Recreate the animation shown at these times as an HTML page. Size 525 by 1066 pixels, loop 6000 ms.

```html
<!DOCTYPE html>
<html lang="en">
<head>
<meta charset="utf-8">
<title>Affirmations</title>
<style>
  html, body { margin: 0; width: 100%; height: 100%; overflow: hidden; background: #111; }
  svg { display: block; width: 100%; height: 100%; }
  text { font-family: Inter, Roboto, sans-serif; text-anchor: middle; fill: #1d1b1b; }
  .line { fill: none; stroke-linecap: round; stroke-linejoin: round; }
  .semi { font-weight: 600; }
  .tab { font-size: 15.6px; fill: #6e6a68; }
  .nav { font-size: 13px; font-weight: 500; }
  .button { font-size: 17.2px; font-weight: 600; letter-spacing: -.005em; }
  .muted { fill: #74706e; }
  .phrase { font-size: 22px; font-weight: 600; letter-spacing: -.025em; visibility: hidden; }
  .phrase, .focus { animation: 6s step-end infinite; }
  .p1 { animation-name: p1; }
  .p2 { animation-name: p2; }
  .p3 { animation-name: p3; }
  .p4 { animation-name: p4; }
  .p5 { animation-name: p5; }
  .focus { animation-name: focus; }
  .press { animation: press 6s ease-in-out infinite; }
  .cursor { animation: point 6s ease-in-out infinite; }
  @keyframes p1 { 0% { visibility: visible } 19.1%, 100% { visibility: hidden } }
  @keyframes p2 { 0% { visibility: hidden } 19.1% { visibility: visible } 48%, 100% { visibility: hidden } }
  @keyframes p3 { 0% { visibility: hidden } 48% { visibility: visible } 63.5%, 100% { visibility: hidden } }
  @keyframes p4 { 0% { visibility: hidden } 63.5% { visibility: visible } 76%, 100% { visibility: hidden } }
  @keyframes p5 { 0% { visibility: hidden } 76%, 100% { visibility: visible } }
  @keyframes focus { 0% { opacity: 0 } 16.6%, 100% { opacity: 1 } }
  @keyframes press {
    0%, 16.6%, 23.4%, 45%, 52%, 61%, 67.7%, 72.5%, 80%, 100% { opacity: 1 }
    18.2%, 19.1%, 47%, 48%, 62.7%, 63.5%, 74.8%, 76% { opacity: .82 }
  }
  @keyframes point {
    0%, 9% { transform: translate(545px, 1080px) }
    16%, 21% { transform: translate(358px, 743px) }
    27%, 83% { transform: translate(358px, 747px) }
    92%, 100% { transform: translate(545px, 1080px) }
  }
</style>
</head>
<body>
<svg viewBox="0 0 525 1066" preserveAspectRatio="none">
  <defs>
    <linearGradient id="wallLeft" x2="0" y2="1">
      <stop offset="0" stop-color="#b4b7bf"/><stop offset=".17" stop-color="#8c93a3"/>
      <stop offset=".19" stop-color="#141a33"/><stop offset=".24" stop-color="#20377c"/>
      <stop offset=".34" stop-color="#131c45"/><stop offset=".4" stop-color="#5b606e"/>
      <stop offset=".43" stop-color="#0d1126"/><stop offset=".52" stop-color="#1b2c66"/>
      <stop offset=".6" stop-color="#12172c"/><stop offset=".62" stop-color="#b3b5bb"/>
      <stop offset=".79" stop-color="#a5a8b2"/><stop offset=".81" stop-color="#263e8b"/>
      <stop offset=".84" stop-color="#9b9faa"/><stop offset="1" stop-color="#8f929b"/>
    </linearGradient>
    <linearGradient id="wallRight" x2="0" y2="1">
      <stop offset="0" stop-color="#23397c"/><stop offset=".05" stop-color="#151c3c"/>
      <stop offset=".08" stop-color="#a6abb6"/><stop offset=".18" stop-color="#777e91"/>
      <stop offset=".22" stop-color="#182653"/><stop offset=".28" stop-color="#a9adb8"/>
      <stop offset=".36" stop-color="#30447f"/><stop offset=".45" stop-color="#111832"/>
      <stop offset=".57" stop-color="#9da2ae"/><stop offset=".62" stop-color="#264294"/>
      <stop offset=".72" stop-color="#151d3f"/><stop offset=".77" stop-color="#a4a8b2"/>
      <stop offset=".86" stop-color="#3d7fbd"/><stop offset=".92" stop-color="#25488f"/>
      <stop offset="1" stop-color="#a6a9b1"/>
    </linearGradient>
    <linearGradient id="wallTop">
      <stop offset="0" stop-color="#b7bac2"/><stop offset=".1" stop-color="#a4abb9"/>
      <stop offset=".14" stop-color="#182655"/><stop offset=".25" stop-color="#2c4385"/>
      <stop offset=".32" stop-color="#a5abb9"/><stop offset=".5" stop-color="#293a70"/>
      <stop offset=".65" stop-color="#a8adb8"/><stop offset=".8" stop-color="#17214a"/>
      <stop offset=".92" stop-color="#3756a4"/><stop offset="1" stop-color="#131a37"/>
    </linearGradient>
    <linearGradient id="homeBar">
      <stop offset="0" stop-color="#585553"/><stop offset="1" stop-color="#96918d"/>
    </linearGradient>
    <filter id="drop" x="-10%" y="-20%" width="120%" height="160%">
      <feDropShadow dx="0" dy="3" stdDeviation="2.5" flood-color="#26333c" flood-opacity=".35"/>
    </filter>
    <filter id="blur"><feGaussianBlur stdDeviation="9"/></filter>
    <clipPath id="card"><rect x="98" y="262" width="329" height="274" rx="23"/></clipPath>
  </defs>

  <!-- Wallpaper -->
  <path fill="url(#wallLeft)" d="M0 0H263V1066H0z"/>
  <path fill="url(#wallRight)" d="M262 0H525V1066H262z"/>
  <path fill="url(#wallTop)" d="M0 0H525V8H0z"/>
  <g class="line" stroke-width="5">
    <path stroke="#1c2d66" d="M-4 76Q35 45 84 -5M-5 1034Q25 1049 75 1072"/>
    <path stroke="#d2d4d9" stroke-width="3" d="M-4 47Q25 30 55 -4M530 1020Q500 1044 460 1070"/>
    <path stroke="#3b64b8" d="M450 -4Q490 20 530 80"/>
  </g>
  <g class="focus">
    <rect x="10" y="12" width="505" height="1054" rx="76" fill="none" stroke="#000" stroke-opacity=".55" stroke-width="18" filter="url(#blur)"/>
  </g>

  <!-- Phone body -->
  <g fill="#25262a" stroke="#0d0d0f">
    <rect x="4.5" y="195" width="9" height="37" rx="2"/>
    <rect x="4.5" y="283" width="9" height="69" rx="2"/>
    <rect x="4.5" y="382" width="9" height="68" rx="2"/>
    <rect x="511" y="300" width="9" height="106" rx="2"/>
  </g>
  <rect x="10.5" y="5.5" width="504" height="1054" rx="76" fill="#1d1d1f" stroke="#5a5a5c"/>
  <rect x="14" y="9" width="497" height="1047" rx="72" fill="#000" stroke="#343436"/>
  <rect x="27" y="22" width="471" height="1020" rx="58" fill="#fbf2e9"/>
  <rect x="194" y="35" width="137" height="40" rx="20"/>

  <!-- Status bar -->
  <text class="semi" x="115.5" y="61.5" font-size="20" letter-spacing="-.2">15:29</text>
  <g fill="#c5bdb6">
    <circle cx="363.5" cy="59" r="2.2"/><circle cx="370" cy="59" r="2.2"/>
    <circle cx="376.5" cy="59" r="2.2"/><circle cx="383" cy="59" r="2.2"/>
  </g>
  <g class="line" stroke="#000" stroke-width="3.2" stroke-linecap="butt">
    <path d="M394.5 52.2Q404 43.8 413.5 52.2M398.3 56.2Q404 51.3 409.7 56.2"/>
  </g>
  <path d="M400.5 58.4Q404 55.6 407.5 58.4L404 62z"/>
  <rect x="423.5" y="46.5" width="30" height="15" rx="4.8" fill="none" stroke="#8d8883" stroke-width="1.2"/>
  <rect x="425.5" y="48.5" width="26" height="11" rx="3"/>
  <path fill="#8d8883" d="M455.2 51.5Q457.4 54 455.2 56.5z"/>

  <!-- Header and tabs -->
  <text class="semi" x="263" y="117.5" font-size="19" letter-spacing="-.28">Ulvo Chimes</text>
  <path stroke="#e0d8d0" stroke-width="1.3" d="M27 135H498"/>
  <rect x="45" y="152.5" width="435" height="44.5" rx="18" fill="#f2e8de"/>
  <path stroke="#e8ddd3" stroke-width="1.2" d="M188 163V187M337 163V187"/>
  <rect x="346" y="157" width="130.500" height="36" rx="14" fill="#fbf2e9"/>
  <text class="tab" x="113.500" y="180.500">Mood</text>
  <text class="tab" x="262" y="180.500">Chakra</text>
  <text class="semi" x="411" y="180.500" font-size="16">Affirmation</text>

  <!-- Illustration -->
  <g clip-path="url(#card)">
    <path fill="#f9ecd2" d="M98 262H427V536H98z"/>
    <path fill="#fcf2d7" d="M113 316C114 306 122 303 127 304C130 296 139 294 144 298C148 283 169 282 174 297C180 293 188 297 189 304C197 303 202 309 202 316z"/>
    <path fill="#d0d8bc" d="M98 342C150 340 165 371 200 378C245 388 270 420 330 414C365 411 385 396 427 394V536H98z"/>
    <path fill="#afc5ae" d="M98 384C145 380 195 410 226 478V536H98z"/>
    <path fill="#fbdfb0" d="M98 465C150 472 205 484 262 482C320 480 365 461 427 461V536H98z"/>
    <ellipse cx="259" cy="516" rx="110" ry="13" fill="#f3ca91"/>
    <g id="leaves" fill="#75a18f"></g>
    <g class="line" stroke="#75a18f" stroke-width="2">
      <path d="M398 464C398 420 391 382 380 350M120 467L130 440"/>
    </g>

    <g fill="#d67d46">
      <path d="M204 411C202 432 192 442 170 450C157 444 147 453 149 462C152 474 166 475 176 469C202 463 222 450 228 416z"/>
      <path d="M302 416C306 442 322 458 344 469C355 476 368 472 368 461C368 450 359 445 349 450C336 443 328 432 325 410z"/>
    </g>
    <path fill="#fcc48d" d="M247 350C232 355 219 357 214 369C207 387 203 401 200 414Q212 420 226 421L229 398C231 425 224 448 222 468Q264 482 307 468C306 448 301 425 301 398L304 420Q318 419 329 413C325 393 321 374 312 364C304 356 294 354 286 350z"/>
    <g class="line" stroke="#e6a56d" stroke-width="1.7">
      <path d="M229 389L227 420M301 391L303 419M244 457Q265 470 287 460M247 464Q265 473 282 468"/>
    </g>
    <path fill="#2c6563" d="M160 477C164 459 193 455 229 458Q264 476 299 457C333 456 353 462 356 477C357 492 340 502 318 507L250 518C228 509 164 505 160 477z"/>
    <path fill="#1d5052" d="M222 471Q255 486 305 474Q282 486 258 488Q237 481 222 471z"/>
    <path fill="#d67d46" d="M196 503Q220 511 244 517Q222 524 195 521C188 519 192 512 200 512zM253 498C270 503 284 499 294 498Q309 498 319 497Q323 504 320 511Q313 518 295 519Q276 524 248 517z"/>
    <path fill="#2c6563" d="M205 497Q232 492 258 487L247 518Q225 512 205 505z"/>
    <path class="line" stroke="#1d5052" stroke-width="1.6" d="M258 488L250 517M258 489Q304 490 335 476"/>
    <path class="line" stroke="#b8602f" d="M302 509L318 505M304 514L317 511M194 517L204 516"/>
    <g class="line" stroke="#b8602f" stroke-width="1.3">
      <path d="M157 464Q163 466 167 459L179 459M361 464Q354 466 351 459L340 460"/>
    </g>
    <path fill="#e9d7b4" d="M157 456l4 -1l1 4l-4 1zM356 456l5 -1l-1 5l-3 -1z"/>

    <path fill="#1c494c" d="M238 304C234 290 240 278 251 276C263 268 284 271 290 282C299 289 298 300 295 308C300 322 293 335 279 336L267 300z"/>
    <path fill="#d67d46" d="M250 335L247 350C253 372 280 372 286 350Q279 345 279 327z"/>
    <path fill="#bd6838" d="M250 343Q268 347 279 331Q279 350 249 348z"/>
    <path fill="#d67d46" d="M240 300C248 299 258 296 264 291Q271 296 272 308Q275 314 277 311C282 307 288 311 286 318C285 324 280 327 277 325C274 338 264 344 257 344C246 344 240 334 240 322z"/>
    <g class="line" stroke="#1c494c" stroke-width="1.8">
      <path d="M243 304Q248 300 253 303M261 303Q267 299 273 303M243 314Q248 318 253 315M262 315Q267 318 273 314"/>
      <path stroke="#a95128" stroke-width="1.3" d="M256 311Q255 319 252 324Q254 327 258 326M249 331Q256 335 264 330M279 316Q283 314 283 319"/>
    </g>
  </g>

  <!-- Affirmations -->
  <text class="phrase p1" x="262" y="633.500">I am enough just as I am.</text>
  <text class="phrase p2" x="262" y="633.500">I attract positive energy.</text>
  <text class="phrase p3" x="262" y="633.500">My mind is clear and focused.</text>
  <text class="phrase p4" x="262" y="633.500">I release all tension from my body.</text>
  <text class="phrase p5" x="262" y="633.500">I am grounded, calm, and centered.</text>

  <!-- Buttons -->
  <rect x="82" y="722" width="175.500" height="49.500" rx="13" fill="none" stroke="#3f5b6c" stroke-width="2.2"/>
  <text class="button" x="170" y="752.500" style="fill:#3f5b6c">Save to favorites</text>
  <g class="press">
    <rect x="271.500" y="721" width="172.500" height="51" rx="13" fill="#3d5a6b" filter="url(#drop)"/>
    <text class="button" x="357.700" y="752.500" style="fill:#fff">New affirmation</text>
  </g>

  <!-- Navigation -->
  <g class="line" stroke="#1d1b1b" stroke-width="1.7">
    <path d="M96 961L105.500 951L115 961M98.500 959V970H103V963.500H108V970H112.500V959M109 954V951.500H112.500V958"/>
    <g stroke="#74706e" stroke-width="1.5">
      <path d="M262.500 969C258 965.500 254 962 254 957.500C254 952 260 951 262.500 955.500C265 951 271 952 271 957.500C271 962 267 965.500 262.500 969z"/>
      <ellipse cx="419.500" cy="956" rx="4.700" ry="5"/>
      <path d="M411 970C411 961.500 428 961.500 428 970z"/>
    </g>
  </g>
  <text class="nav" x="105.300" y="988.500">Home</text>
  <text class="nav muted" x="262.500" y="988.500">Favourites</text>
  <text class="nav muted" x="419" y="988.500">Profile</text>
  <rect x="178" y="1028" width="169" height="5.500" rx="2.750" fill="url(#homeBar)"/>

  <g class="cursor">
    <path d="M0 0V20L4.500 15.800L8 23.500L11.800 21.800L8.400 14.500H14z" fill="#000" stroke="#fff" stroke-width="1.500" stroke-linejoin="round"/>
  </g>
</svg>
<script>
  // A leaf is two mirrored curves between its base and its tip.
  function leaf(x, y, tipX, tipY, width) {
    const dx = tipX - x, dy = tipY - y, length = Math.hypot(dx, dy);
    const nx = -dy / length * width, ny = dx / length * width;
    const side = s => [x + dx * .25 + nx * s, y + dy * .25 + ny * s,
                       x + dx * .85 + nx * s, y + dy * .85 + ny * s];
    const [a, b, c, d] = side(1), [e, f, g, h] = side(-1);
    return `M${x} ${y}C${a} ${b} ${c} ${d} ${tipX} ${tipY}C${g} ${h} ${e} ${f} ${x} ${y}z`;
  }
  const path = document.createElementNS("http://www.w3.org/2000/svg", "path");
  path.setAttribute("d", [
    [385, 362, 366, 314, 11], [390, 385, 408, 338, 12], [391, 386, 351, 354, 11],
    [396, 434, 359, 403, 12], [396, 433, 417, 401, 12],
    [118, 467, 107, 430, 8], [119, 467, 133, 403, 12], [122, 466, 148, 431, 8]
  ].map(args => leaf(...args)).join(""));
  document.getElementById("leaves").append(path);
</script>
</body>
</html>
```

REQUIREMENT
Say how many of the lines above include the word "opacity", giving the figure alone.

EXERCISE RESULT
5